you then but I’ll tell you now: I would have done it for nothing.””
Roche was joined by Drs. James Jackson and Bruce Firstman in a tour
of Western University, taking in the new buildings and facilities,
including the new College of Veterinary Medicine. Dr. Jack Bath, who
started the Willed Body program at Cal Poly, was unable to attend the
reunion. Cal Poly’s new president, Mike Ortiz, as well as Donald O.
Straney, dean of Cal Poly’s College of Science, joined the tour as well.
Dr. Nadir Khan, COMP’s first faculty member, said he had very fond
memories of the early days and was thrilled to see his former colleagues.
Roche, Jackson and Firstman expressed admiration at the growth of
the campus and the technology offered to students.
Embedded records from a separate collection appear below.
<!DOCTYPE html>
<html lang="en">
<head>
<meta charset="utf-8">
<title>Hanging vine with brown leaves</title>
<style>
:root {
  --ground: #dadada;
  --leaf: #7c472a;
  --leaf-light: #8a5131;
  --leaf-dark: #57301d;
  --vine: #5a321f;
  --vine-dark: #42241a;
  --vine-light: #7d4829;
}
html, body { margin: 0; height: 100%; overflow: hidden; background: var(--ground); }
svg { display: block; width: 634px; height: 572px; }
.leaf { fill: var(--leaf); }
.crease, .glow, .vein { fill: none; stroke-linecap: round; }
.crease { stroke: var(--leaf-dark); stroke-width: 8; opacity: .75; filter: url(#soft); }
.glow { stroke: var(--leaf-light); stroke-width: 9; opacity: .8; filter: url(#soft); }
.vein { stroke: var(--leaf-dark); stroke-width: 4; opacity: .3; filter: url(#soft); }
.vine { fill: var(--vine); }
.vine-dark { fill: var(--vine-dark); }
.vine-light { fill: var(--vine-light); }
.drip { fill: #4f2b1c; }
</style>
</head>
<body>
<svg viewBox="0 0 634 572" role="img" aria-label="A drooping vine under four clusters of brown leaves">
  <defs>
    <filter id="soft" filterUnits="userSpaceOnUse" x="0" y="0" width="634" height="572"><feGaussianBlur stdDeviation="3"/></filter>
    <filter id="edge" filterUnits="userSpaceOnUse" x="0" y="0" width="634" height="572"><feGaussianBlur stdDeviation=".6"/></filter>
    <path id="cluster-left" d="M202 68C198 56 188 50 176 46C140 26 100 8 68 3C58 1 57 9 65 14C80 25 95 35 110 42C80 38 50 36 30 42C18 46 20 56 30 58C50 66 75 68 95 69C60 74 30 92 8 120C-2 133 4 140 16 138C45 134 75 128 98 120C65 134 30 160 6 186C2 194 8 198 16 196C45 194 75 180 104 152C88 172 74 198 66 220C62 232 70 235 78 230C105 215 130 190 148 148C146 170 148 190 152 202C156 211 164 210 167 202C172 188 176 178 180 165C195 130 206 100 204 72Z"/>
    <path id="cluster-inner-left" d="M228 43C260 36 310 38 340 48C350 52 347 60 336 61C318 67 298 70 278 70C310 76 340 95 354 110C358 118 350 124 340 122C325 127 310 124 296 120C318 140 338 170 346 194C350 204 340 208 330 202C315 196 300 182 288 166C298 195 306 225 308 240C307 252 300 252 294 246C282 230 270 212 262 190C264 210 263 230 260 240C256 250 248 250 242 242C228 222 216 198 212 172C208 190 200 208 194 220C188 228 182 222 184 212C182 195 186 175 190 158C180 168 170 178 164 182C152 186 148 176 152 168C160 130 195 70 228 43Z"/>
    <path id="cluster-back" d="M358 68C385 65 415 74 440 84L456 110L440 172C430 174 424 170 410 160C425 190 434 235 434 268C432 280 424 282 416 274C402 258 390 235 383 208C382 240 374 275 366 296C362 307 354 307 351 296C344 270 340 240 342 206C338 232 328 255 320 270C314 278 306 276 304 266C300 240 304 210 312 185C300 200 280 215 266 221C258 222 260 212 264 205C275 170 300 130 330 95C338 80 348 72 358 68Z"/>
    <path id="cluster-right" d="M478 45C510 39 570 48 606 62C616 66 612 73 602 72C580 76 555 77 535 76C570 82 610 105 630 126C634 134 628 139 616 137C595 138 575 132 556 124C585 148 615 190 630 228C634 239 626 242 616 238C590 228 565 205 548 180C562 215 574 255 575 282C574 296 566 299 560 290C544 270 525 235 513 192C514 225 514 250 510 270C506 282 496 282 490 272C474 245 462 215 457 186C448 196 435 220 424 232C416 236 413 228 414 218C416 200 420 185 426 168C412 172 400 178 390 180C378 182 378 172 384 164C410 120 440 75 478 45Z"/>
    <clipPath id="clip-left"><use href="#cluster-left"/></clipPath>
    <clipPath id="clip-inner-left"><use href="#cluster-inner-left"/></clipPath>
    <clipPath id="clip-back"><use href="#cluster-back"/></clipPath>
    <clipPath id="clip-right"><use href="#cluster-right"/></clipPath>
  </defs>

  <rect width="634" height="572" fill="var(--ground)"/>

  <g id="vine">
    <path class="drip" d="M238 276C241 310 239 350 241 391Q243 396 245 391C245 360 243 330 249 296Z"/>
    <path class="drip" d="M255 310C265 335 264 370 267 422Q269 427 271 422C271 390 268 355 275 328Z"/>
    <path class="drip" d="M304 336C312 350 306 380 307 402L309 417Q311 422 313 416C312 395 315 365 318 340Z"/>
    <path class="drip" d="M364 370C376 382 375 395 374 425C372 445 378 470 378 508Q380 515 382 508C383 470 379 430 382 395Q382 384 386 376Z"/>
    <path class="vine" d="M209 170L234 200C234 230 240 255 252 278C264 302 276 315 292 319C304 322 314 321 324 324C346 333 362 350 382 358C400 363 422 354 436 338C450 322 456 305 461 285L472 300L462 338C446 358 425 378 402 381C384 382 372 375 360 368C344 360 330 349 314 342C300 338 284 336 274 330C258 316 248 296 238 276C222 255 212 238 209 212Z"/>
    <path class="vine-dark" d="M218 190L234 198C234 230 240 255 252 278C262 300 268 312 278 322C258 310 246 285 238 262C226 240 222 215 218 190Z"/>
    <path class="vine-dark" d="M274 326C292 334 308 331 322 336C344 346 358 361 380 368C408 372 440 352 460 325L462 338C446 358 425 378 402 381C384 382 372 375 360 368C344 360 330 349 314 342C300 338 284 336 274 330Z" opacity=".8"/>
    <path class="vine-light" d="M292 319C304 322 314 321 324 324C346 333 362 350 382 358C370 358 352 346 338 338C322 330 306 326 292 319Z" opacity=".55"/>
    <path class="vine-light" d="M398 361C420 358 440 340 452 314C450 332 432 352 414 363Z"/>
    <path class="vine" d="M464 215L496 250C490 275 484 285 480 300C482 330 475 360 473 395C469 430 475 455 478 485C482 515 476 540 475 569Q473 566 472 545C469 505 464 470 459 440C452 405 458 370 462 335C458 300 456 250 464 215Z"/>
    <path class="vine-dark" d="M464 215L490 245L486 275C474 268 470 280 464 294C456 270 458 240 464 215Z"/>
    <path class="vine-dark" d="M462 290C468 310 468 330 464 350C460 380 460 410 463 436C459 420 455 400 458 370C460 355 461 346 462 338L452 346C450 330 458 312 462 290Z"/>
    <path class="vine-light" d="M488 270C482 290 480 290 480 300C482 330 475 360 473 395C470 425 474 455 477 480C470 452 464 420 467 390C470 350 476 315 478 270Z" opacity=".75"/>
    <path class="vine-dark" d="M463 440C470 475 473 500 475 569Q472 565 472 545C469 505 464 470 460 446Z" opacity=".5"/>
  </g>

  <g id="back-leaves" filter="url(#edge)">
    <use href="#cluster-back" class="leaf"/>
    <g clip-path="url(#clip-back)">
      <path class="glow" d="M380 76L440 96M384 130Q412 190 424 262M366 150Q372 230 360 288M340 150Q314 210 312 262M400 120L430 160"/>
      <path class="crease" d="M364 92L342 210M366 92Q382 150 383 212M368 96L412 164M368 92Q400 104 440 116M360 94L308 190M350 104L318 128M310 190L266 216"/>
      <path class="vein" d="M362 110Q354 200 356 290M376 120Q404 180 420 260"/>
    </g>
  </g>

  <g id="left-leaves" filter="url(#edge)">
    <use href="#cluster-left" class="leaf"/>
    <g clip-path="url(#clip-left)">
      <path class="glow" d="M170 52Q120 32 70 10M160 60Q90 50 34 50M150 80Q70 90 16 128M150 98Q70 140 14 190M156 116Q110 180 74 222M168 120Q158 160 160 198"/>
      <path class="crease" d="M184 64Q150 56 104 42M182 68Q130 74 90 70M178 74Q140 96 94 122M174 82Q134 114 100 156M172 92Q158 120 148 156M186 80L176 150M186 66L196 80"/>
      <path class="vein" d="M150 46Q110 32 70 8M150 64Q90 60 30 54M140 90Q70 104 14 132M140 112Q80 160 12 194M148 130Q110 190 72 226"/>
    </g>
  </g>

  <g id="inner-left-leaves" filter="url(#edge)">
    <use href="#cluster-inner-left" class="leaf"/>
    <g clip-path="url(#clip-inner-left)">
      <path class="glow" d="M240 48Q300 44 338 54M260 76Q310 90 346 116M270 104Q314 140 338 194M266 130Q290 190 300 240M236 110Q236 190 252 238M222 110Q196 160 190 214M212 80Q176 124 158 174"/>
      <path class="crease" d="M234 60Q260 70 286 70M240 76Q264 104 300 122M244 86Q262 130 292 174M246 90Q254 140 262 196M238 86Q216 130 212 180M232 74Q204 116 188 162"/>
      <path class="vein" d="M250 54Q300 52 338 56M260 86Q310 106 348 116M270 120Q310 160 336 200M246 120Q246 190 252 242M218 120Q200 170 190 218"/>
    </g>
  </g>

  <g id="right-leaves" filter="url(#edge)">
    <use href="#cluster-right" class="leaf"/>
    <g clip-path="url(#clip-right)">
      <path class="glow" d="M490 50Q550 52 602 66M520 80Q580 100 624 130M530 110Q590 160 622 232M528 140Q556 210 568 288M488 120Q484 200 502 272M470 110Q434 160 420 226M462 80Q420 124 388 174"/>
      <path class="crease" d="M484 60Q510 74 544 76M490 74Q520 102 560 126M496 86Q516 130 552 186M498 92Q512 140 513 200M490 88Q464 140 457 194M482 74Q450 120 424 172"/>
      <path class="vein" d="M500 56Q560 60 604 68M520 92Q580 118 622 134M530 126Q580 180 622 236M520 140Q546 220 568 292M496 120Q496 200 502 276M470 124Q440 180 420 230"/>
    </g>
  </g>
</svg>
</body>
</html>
A few even toyed with
the idea of teaching again.
“”When our stint as adjunct professors was over, we all agreed that
COMP was a ‘going concern’ that would blossom,”” Roche said after touring
the campus and visiting with his friends. “”But none of us dreamed that it
would develop into the multifaceted organization that it is.””
President Philip Pumerantz honored the men and presented each with a
framed certificate of appreciation. He described them as four brave
“”You never forget your origins,”” Pumerantz said. “”It is a very
important time for me and my colleagues. We recently celebrated our 26th
anniversary and we owe you all a debt of gratitude for helping shape the
university into what it is today.””